That is, when they aren’t trying to credit greed and capitalism for the success of the vaccination process, when it was in fact the altruism, kindness and sense of community which underpin organisations like the NHS which we have to thank. As a Tory, Johnson ideologically opposes the NHS, preferring profit-based systems where the richer you are, the better healthcare you have access to; he’ll never admit a socially-based system has saved the country. Contrary to the moronic claims of the scumbag now in Downing Street, capitalism gets in the way and hinders the process, when in fact we all need to work together. This year has demonstrated that beyond doubt. The Tories might try to take the credit, but it is despite, not because of, their perverse world views that we are at this point; and had it been soley up to them, things could have been far worse.
The Tories are thus ideologically opposed to both the NHS and EU, but it is only thanks to the bloody hard work of National Health Service staff that we are doing so well; and if we were still members of the European Union there would be much less risk of a resurgence. Why then, in the name of all that is good in the world, do we let these fools run the country?
I just came across something very, very interesting indeed. Huge Star Trek fan that I am, when I was growing up I used to watch The Next Generation again and again. It was on BBC 2 every Wednesday for years, repeated ad nauseam. I had always assumed I’d seen every episode of every season. However, I was messing around on Youtube earlier when I happened upon this video about the ten Star Trek episodes which pissed people off the most. In the number nine slot was an episode of TNG called The High Ground, which according to the video had the crew of the Enterprise visit a planet upon which a group of terrorists was conducting a campaign for independence. The episode was rather controversial in that it explored the terrorists’ motives, showing their side of the story. It was so controversial, in fact, that the episode had never been aired on either the BBC or RTE, particularly given that it was first released in the early nineties at the time of the troubles in Ireland. (The episode even refers to the troubles directly).
My curiosity, predictably, was too strong: Googling the episode’s season and episode number (Season 3 Episode 12) I headed straight for Netflix. What I found myself watching was a complex, nuanced and ambiguous piece of television. While it did not take the terrorist’s side, nor did it totally condemn them; both sides were shown to be at fault and capable of brutality. Perhaps most controversially of all, it went so far as to say terrorism could sometimes achieve it’s goals, for example even referring to it leading to Irish Unification in 2024. I could certainly see why the episode could be considered so politically sensitive and why the Beeb may have been so reluctant to screen it, especially when it was produced. At the same time, I thought it was a great, thought-provoking episode which reminded me why TNG was so ground-breaking; I’m really glad to have finally seen it.
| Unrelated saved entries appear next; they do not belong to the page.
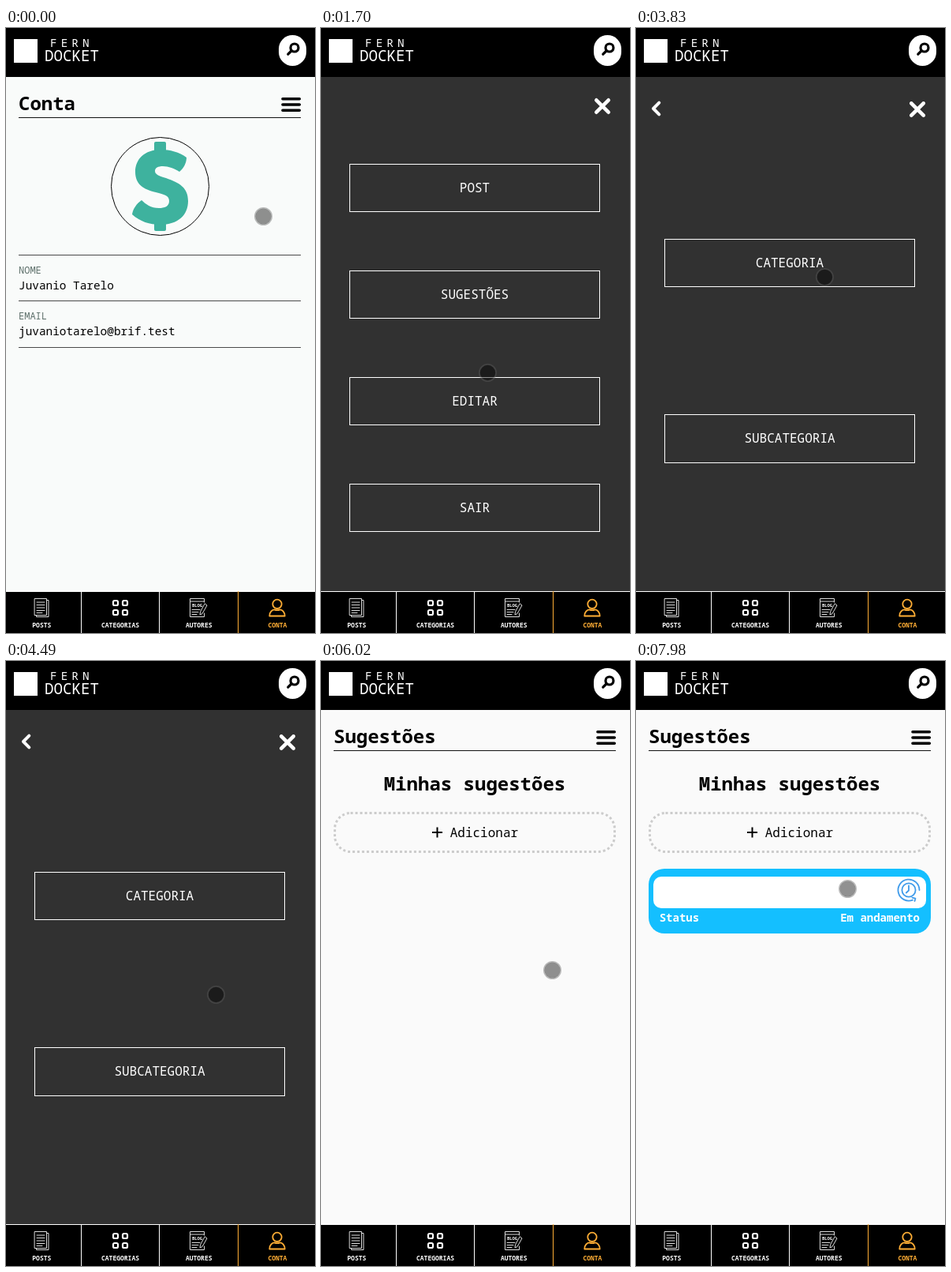
These frames come from a looping animation (392 by 766 pixels, 8 s). An HTML page:

```html
<!DOCTYPE html>
<html lang="pt">
<head>
<meta charset="utf-8">
<title>Conta e sugestões</title>
<style>
html, body { margin: 0; width: 100%; height: 100%; overflow: hidden; background: #000; }
svg { display: block; width: 392px; height: 766px; font-family: "Noto Sans Mono", "DejaVu Sans Mono", monospace; }
.light { font-weight: 300; }
.bold { font-weight: 700; }
.mid { text-anchor: middle; }
.label { font-size: 12px; font-weight: 300; fill: #5f716c; }
.value { font-size: 14.4px; font-weight: 300; }
.title { font-size: 24px; font-weight: 700; }
.btn { font-size: 16px; fill: #fff; text-anchor: middle; }
.nav { font-size: 8px; font-weight: 700; text-anchor: middle; }
.line { fill: none; stroke-linecap: round; stroke-linejoin: round; }
</style>
</head>
<body>
<svg viewBox="0 0 392 766">
  <defs>
    <g id="bars" class="line" stroke="#000" stroke-width="3.6">
      <path d="M351 89.7H372.3M351 97H372.3M351 104.3H372.3"/>
    </g>
    <path id="cross" class="line" stroke="#fff" stroke-width="4.6" d="M-7.7 -7.7L7.7 7.7M7.7 -7.7L-7.7 7.7"/>
  </defs>

  <g id="account">
    <rect y="62" width="392" height="652" fill="#f9fbfa"/>
    <text class="title" x="16" y="104">Conta</text>
    <use href="#bars"/>
    <rect x="16" y="113" width="358" height="1" fill="#111"/>
    <circle cx="195.5" cy="200.5" r="62" fill="none" stroke="#000"/>
    <g fill="#3eb29e">
      <rect x="188" y="144" width="15" height="20" rx="2"/>
      <rect x="188" y="240" width="15" height="17" rx="2"/>
      <path d="M229 164C220 157 208 154 196 154C176 154 164 166 164 182C164 198 174 204 190 208C201 211 207 212 207 219C207 226 201 228 194 228C184 228 177 223 172 218C166 222 161 229 160 236C170 245 182 249 196 249C218 249 231 237 231 219C231 202 220 196 203 190C193 187 189 185 189 181C189 177 193 175 199 175C206 175 214 178 220 182C226 177 229 170 229 164Z"/>
    </g>
    <path d="M16 287.5H374M16 345.5H374M16 404.5H374" stroke="#4a4a4a"/>
    <text class="label" x="16" y="310.5">NOME</text>
    <text class="value" x="16" y="331">Juvanio Tarelo</text>
    <text class="label" x="16" y="368.5">EMAIL</text>
    <text class="value" x="16" y="389">juvaniotarelo@brif.test</text>
  </g>

  <g id="menu">
    <rect y="62" width="392" height="652" fill="#313131"/>
    <g id="mainItems"><use href="#cross" x="357" y="99"/></g>
    <g id="subItems">
      <path class="line" stroke="#fff" stroke-width="4" d="M29.3 94.7L22 102L29.3 109.3"/>
      <use href="#cross" x="357" y="103"/>
      <rect id="tap" x="37" y="268" width="316" height="59" fill="#000" fill-opacity=".18"/>
    </g>
  </g>

  <g id="suggest">
    <rect y="62" width="392" height="652" fill="#fafafa"/>
    <text class="title" x="16" y="104">Sugestões</text>
    <use href="#bars"/>
    <rect x="16" y="113" width="358" height="1" fill="#111"/>
    <g id="list">
      <text class="title mid" x="195" y="164">Minhas sugestões</text>
      <rect x="17.5" y="192.5" width="355" height="49" rx="20" fill="none" stroke="#ccc" stroke-width="3" stroke-dasharray="3 3"/>
      <path d="M141 217H154M147.5 210.5V223.5" stroke="#000" stroke-width="2"/>
      <text class="light" font-size="16" x="163.7" y="223">Adicionar</text>
    </g>
    <path id="spinner" class="line" stroke="#bbb" stroke-width="5" d="M0 -28A28 28 0 1 1 -28 0"/>
    <g id="card">
      <rect x="16" y="263" width="358" height="82" rx="20" fill="#14bfff"/>
      <rect x="22" y="273" width="346" height="40" rx="10" fill="#fff"/>
      <g class="line" stroke="#3f9bea" stroke-width="1.8">
        <path d="M359.5 290A13.5 13.5 0 1 0 351 302.6M350.5 299.6L354.5 300.6L353.5 304"/>
        <circle cx="346" cy="290" r="8.6"/>
        <path d="M346 284.5V290.5L342.8 293.5"/>
      </g>
      <g font-size="14" font-weight="600" fill="#fff">
        <text x="29.7" y="330">Status</text>
        <text x="360" y="330" text-anchor="end">Em andamento</text>
      </g>
    </g>
  </g>

  <g id="header" fill="#fff">
    <rect width="392" height="62" fill="#000"/>
    <rect x="10" y="14" width="30" height="30"/>
    <text class="light" font-size="14.4" letter-spacing="5" x="56" y="23.5">FERN</text>
    <text class="light" font-size="19.2" x="49" y="42">DOCKET</text>
    <rect x="346" y="9" width="35" height="39" rx="17.5"/>
    <g class="line" stroke="#000" stroke-width="3.2">
      <circle cx="366" cy="25" r="5"/>
      <path d="M362 29L357.8 33.2"/>
    </g>
  </g>

  <g id="tabs">
    <rect y="713" width="392" height="53" fill="#000"/>
    <path d="M0 713.5H392M95.5 714V766M194.5 714V766" stroke="#fff"/>
    <path d="M294.5 713V766" stroke="#ffae35"/>
    <g class="line" stroke="#ddd" stroke-width="1">
      <path d="M36.5 722.5H51.5V743.5H36.5ZM51.5 724.5H54V745.5H38.5V743.5"/>
      <path d="M39 727H49M39 730.5H49M39 734H49M39 737.5H49M39 740.5H46"/>
    </g>
    <g id="grid" fill="none" stroke="#fff" stroke-width="2.2"></g>
    <g class="line" stroke="#ddd" stroke-width="1">
      <path d="M251.5 727V722.5H233.5V745.5H251.5V741M233.5 726H251.5M236 736.5H246M236 739.5H244M236 742.5H242"/>
      <path d="M252.5 729L255 731L249 741.5L246 743L246.5 739.5Z"/>
    </g>
    <text class="bold mid" font-size="5.5" fill="#fff" x="242.5" y="733">BLOG</text>
    <g class="line" stroke="#ffae35" stroke-width="1.8">
      <circle cx="344" cy="729.3" r="5.7"/>
      <path d="M334.3 744.5C334.3 739.5 337.5 736.7 340.5 736.4Q344 738 347.5 736.4C350.5 736.7 353.7 739.5 353.7 744.5Z"/>
    </g>
  </g>

  <g id="pointer">
    <g id="idle">
      <circle r="10" fill="#000" fill-opacity=".43"/>
      <circle r="10.6" fill="none" stroke="#5d5d5d" stroke-opacity=".42" stroke-width="1.8"/>
    </g>
    <g id="press">
      <circle r="12" fill="#d6cb28" fill-opacity=".78"/>
      <circle r="9.5" fill="#75700c" fill-opacity=".3"/>
    </g>
  </g>
</svg>
<script>
const LOOP = 8000;
const NS = "http://www.w3.org/2000/svg";
const $ = id => document.getElementById(id);

function add(parent, tag, attrs, text = "") {
  const el = document.createElementNS(NS, tag);
  for (const k in attrs) el.setAttribute(k, attrs[k]);
  el.textContent = text;
  parent.append(el);
}

function button(parent, y, height, label) {
  add(parent, "rect", { x: 36.5, y: y + .5, width: 317, height, fill: "none", stroke: "#fff" });
  add(parent, "text", { class: "btn", x: 195, y: y + 36 }, label);
}

["POST", "SUGESTÕES", "EDITAR", "SAIR"].forEach((s, i) => button($("mainItems"), 172 + 135 * i, 60, s));
button($("subItems"), 267, 60, "CATEGORIA");
button($("subItems"), 489, 61, "SUBCATEGORIA");

for (const x of [136, 148]) for (const y of [725, 737])
  add($("grid"), "rect", { x, y, width: 6, height: 6, rx: 1.8 });

["POSTS", "CATEGORIAS", "AUTORES", "CONTA"].forEach((s, i) =>
  add($("tabs"), "text", { class: "nav", x: 45.3 + 99.7 * i, y: 759, fill: i === 3 ? "#ffae35" : "#fff" }, s));

// Pointer path: time, x, y
const path = [
  [0, 326.5, 238.5], [760, 365, 107], [1090, 365, 107], [1640, 212, 433],
  [1700, 211.5, 436.5], [1850, 208, 449], [2470, 214, 328], [2760, 214, 328],
  [3150, 248.5, 366.5], [3420, 244, 335], [3560, 238, 310], [3760, 238, 310],
  [4290, 266, 421], [4490, 266.5, 422.5], [4800, 269, 422], [5220, 284, 403],
  [5560, 293, 395.5], [5819, 293, 395.5], [5820, 293, 392], [6019, 293, 392],
  [6020, 293.5, 391.5], [6560, 140, 200], [6780, 127, 229], [7000, 125, 231],
  [7650, 42, 291], [7910, 294, 289], [7980, 268.5, 288.5], [8000, 268.5, 288.5]
];
const presses = [[890, 1090], [2670, 2800], [3560, 3700]];

const clamp = v => Math.min(1, Math.max(0, v));
const ramp = (t, from, span) => clamp((t - from) / span);
const within = (t, [a, b]) => t >= a && t < b;
const alpha = (id, v) => $(id).style.opacity = +v;

function pointerAt(t) {
  const i = Math.max(1, path.findIndex(p => p[0] > t));
  const [t0, x0, y0] = path[i - 1], [t1, x1, y1] = path[i];
  const u = clamp((t - t0) / (t1 - t0)), e = u * u * (3 - 2 * u);
  return [x0 + (x1 - x0) * e, y0 + (y1 - y0) * e];
}

function draw(t) {
  const swap = ramp(t, 2760, 240);
  alpha("menu", ramp(t, 1090, 240));
  alpha("mainItems", 1 - swap);
  alpha("subItems", swap);
  alpha("tap", within(t, [3560, 3830]));
  alpha("suggest", t >= 4620);
  alpha("list", t >= 5000);
  alpha("spinner", within(t, [4620, 5000]));
  alpha("card", ramp(t, 6900, 140));
  $("spinner").setAttribute("transform", `translate(195 383) rotate(${t * .36})`);

  const down = presses.some(p => within(t, p));
  alpha("press", down);
  alpha("idle", !down);
  $("pointer").setAttribute("transform", `translate(${pointerAt(t)})`);
}

const start = performance.now();
function tick() {
  draw((performance.now() - start) % LOOP);
  requestAnimationFrame(tick);
}
tick();
</script>
</body>
</html>
```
Today, we are told by the media, marks the miserable anniversary of the beginning of a miserable year. I know I should probably say something to commemorate it, but what could any writer write about anything so hideous? Instead, I think I’ll just direct everyone here once again, and ask you all to turn your volume up and join in.